Daisuke Saikawa, MD, Shunichi Okushiba, MD PhD, Saseem Puedel, MD, Takanobu Onoda, MD, Takeshi Sasaki, MD PhD, Yuma Ebihara, MD PhD, Yo Kawarada, MD PhD, Shuji Kitashiro, MD PhD, Hiroyuki Kato, MD PhD. tonan hospital
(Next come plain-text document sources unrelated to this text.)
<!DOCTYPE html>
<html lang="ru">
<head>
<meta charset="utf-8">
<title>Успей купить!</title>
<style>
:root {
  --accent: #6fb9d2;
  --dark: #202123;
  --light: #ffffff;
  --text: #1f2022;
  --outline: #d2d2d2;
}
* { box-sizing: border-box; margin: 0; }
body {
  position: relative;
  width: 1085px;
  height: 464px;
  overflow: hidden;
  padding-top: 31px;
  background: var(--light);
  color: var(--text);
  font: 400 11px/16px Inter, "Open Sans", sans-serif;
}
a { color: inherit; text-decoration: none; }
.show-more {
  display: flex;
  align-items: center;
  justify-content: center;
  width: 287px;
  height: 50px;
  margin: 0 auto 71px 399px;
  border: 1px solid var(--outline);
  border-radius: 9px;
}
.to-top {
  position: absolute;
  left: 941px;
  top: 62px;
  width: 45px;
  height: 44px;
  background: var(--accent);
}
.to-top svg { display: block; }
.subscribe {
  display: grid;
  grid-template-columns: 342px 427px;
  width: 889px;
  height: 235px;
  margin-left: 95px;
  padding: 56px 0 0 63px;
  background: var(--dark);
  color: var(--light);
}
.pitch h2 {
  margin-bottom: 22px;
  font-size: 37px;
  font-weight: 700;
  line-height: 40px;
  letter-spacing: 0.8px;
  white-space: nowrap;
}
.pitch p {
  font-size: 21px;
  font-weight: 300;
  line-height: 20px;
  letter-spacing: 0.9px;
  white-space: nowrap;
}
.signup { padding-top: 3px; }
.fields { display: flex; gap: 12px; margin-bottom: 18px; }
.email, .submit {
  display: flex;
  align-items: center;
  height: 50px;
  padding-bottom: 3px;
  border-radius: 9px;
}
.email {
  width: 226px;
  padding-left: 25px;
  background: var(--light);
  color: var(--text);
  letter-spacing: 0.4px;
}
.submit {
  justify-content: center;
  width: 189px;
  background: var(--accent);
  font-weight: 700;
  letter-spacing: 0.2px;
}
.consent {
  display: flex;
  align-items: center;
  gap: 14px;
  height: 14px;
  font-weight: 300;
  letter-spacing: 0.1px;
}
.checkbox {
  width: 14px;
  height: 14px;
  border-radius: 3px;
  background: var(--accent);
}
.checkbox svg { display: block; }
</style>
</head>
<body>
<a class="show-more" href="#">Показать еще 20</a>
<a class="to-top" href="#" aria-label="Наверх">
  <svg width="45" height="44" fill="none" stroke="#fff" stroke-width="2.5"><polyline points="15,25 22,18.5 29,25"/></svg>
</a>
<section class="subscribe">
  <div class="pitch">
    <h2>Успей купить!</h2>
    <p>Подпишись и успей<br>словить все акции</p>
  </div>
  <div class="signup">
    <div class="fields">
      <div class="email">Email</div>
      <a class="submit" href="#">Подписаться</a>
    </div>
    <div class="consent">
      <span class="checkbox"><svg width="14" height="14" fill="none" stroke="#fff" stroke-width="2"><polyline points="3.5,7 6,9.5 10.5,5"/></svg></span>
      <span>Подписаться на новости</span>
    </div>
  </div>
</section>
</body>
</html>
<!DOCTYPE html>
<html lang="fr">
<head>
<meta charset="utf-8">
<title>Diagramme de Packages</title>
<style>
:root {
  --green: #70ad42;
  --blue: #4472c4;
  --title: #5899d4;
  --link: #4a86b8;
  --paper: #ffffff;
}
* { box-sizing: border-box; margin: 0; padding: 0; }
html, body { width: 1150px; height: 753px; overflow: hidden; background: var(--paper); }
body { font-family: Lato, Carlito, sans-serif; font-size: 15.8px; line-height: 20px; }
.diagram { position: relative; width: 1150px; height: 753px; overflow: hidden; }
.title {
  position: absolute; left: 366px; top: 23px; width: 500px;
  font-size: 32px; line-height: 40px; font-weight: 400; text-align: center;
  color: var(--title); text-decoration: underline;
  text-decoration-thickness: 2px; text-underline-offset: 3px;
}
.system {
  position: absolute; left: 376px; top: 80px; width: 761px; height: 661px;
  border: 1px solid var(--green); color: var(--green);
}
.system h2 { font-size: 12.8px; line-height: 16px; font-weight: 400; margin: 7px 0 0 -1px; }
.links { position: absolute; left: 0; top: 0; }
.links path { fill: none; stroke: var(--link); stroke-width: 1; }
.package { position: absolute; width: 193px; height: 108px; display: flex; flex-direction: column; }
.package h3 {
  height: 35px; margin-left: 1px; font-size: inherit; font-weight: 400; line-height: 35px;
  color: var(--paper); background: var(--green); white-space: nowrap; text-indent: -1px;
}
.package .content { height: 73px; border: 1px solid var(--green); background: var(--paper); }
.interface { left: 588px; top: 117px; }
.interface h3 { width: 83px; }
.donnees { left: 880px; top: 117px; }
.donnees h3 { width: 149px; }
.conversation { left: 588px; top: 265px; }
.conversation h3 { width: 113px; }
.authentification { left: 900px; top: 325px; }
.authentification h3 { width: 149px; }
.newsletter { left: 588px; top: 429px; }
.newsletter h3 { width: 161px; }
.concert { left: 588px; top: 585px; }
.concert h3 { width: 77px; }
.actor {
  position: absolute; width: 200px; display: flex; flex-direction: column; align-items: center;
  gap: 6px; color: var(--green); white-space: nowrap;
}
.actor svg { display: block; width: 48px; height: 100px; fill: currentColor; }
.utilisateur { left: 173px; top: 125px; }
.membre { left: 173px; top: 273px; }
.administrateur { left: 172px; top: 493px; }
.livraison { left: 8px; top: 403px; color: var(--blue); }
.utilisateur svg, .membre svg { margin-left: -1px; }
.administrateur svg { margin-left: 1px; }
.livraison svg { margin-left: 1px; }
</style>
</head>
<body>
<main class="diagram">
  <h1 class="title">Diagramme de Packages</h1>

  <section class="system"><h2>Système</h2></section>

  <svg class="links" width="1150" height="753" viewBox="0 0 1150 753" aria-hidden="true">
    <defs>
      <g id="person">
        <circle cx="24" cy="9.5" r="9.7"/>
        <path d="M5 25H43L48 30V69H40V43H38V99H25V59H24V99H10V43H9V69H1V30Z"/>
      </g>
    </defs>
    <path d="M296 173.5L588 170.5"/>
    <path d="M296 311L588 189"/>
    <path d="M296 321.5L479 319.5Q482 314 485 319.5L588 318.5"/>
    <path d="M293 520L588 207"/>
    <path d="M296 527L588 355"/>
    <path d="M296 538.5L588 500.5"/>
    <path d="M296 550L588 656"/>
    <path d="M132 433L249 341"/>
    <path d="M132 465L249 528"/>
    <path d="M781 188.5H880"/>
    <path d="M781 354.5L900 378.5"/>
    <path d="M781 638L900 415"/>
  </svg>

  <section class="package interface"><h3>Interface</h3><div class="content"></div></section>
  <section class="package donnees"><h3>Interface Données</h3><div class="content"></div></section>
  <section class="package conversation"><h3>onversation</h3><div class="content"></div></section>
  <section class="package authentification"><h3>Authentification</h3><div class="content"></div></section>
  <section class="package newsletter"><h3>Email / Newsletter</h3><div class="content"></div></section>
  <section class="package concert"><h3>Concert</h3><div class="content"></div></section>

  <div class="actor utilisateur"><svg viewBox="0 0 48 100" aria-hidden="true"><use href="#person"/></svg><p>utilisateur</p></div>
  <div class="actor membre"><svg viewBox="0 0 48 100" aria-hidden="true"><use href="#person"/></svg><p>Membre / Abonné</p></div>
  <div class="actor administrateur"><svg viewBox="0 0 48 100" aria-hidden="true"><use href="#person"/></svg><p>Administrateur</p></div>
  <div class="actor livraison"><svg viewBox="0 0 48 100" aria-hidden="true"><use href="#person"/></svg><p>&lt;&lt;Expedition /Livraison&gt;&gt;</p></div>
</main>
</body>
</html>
Thoracolaparoscopic esophagectomy (TLE) in prone position has become common because of better visibility and operability. Inplementing the technique of TLE in prone position requires some special skills and knowledge beside surgical technique especially anesthesia management. One side ventilation is common in TLE in prone position, but it makes the anesthesia induction andmanagement cumbersome and complicated. Since 2008, we have been performing esophagectomy with single-lumen endotracheal tube with possible two-lung ventilation. And we use artifical pneumothrax by carbon dioxide to deflate the right lung and keep the surgical field clear. This technique does not mean only simplicity of anesthesia but also an excellent surgical field because of tracheal mobility due to single lumen endotracheal tube intubation. Now we are going to present the unique surgical approach that strips off the ventral side of esophagus first. We have also researched respiration and circulation dynamics under the two lung ventilation with artifical pneumothrax in prone position using FloTrac System(Edwards lifesciences). 8 patients were treated and the result is that as follows: mean cardiac index is 2.6L/min/m2 , mean central venous pressure is 10.4cmH2O, and mean usage of dopamine agonist is 0.8γ under the artifical pneumothrax with 8cmH2O carbon dioxide. On the other hand, respiratory condition is this : the peak airway pressure of 8 patient average is 20.4cmH2O,and mean PaO2 / FiO2:ratio is 267. When left side pleura is injured and both side artifical pneumothrax is indeced, we observe an increased airway pressure and decreased tidal volume, but circulation dynamics is unchanged. Although this data is not enough number, we consider two-lung ventilation tequnique is feasible and has many advantages.
Session Number: Poster – Poster Presentations
Program Number: P213